PROBLEM TO WORK ON: From the first line of the entries down to the line with "display: flex;", write out every line exactly; that last line counts, but pictures do not.

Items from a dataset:
= Beginning of Section =

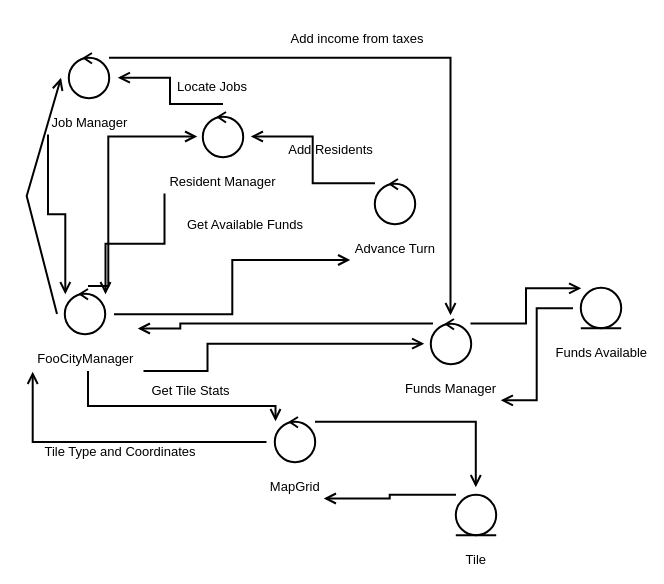
<!DOCTYPE html>
<html lang="en">
<head>
<meta charset="utf-8">
<title>City manager collaboration diagram</title>
<style>
:root { --ink: #000; --paper: #fff; }
* { box-sizing: border-box; }
html, body { margin: 0; background: var(--paper); }
body { width: 664px; height: 584px; overflow: hidden; }
.diagram {
  position: relative;
  width: 664px;
  height: 584px;
  overflow: hidden;
  color: var(--ink);
  font: 13px/16px "Liberation Sans", Arial, sans-serif;
}
svg { display: block; fill: none; stroke: var(--ink); stroke-width: 2; }
.symbols { position: absolute; width: 0; height: 0; }
.connectors { position: absolute; inset: 0; }
.node, .message {
  position: absolute;
  left: var(--x);
  top: var(--y);
  white-space: nowrap;
}
.node {
  display: flex;
  flex-direction: column;
  align-items: center;
  gap: 7px;
  width: 120px;
  margin: -30px 0 0 -60px;
}
.message { transform: translate(-50%, -50%); }
</style>
</head>
<body>
<main class="diagram">
  <svg class="symbols" aria-hidden="true">
    <defs>
      <symbol id="control" viewBox="-30 -30 60 60">
        <circle r="20.2"/>
        <path d="M3-25L-5-20L3-14.5"/>
      </symbol>
      <symbol id="entity" viewBox="-30 -30 60 60">
        <circle r="20.2"/>
        <path d="M-20.2 20.2H20.2"/>
      </symbol>
    </defs>
  </svg>

  <svg class="connectors" width="664" height="584" viewBox="0 0 664 584" aria-hidden="true">
    <defs>
      <marker id="arrow" markerUnits="userSpaceOnUse" markerWidth="16" markerHeight="14" refX="12" refY="7" orient="auto">
        <path d="M2 2L12 7L2 12"/>
      </marker>
    </defs>
    <g marker-end="url(#arrow)">
      <path style="marker-end:url(#arrow)" d="M109 57.7H450.5V313"/>
      <path style="marker-end:url(#arrow)" d="M223 104H170V77.7H120"/>
      <path style="marker-end:url(#arrow)" d="M375 183.3H312.7V136.5H253"/>
      <path style="marker-end:url(#arrow)" d="M57 314L26.7 196L60.4 80"/>
      <path style="marker-end:url(#arrow)" d="M48 134.5V214.3H65.3V292"/>
      <path style="marker-end:url(#arrow)" d="M88 286H108.3V136.5H195"/>
      <path style="marker-end:url(#arrow)" d="M164.5 193.5V243.7H105.5V292"/>
      <path style="marker-end:url(#arrow)" d="M114 314.3H232.3V260H348"/>
      <path style="marker-end:url(#arrow)" d="M433 323.5H180.3V328.5H140"/>
      <path style="marker-end:url(#arrow)" d="M143.5 371H207.5V343.7H422"/>
      <path style="marker-end:url(#arrow)" d="M470.5 323.5H526V288.3H579"/>
      <path style="marker-end:url(#arrow)" d="M573 308.3H536.7V400.3H503"/>
      <path style="marker-end:url(#arrow)" d="M88 371V406H275.5V419"/>
      <path style="marker-end:url(#arrow)" d="M266.5 442H32.7V374"/>
      <path style="marker-end:url(#arrow)" d="M315 421.7H475.8V485"/>
      <path style="marker-end:url(#arrow)" d="M456 494.7H389.7V498.5H326"/>
    </g>
  </svg>

  <div class="node" style="--x:89.4px;--y:77.7px"><svg width="60" height="60"><use href="#control"/></svg><span>Job Manager</span></div>
  <div class="node" style="--x:222.5px;--y:136.5px"><svg width="60" height="60"><use href="#control"/></svg><span>Resident Manager</span></div>
  <div class="node" style="--x:394.9px;--y:203.5px"><svg width="60" height="60"><use href="#control"/></svg><span>Advance Turn</span></div>
  <div class="node" style="--x:85.4px;--y:314.3px"><svg width="60" height="60"><use href="#control"/></svg><span>FooCityManager</span></div>
  <div class="node" style="--x:450.5px;--y:343.7px"><svg width="60" height="60"><use href="#control"/></svg><span>Funds Manager</span></div>
  <div class="node" style="--x:601.3px;--y:308.3px"><svg width="60" height="60"><use href="#entity"/></svg><span>Funds Available</span></div>
  <div class="node" style="--x:294.8px;--y:442px"><svg width="60" height="60"><use href="#control"/></svg><span>MapGrid</span></div>
  <div class="node" style="--x:475.8px;--y:514.7px"><svg width="60" height="60"><use href="#entity"/></svg><span>Tile</span></div>

  <span class="message" style="--x:357px;--y:39px">Add income from taxes</span>
  <span class="message" style="--x:212px;--y:87px">Locate Jobs</span>
  <span class="message" style="--x:330.5px;--y:150px">Add Residents</span>
  <span class="message" style="--x:245px;--y:225px">Get Available Funds</span>
  <span class="message" style="--x:190.5px;--y:391px">Get Tile Stats</span>
  <span class="message" style="--x:120px;--y:452px">Tile Type and Coordinates</span>
</main>
</body>
</html>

= End of Section =

TASK OUTPUT:
<!DOCTYPE html>
<html lang="en">
<head>
<meta charset="utf-8">
<title>City manager collaboration diagram</title>
<style>
:root { --ink: #000; --paper: #fff; }
* { box-sizing: border-box; }
html, body { margin: 0; background: var(--paper); }
body { width: 664px; height: 584px; overflow: hidden; }
.diagram {
  position: relative;
  width: 664px;
  height: 584px;
  overflow: hidden;
  color: var(--ink);
  font: 13px/16px "Liberation Sans", Arial, sans-serif;
}
svg { display: block; fill: none; stroke: var(--ink); stroke-width: 2; }
.symbols { position: absolute; width: 0; height: 0; }
.connectors { position: absolute; inset: 0; }
.node, .message {
  position: absolute;
  left: var(--x);
  top: var(--y);
  white-space: nowrap;
}
.node {
  display: flex;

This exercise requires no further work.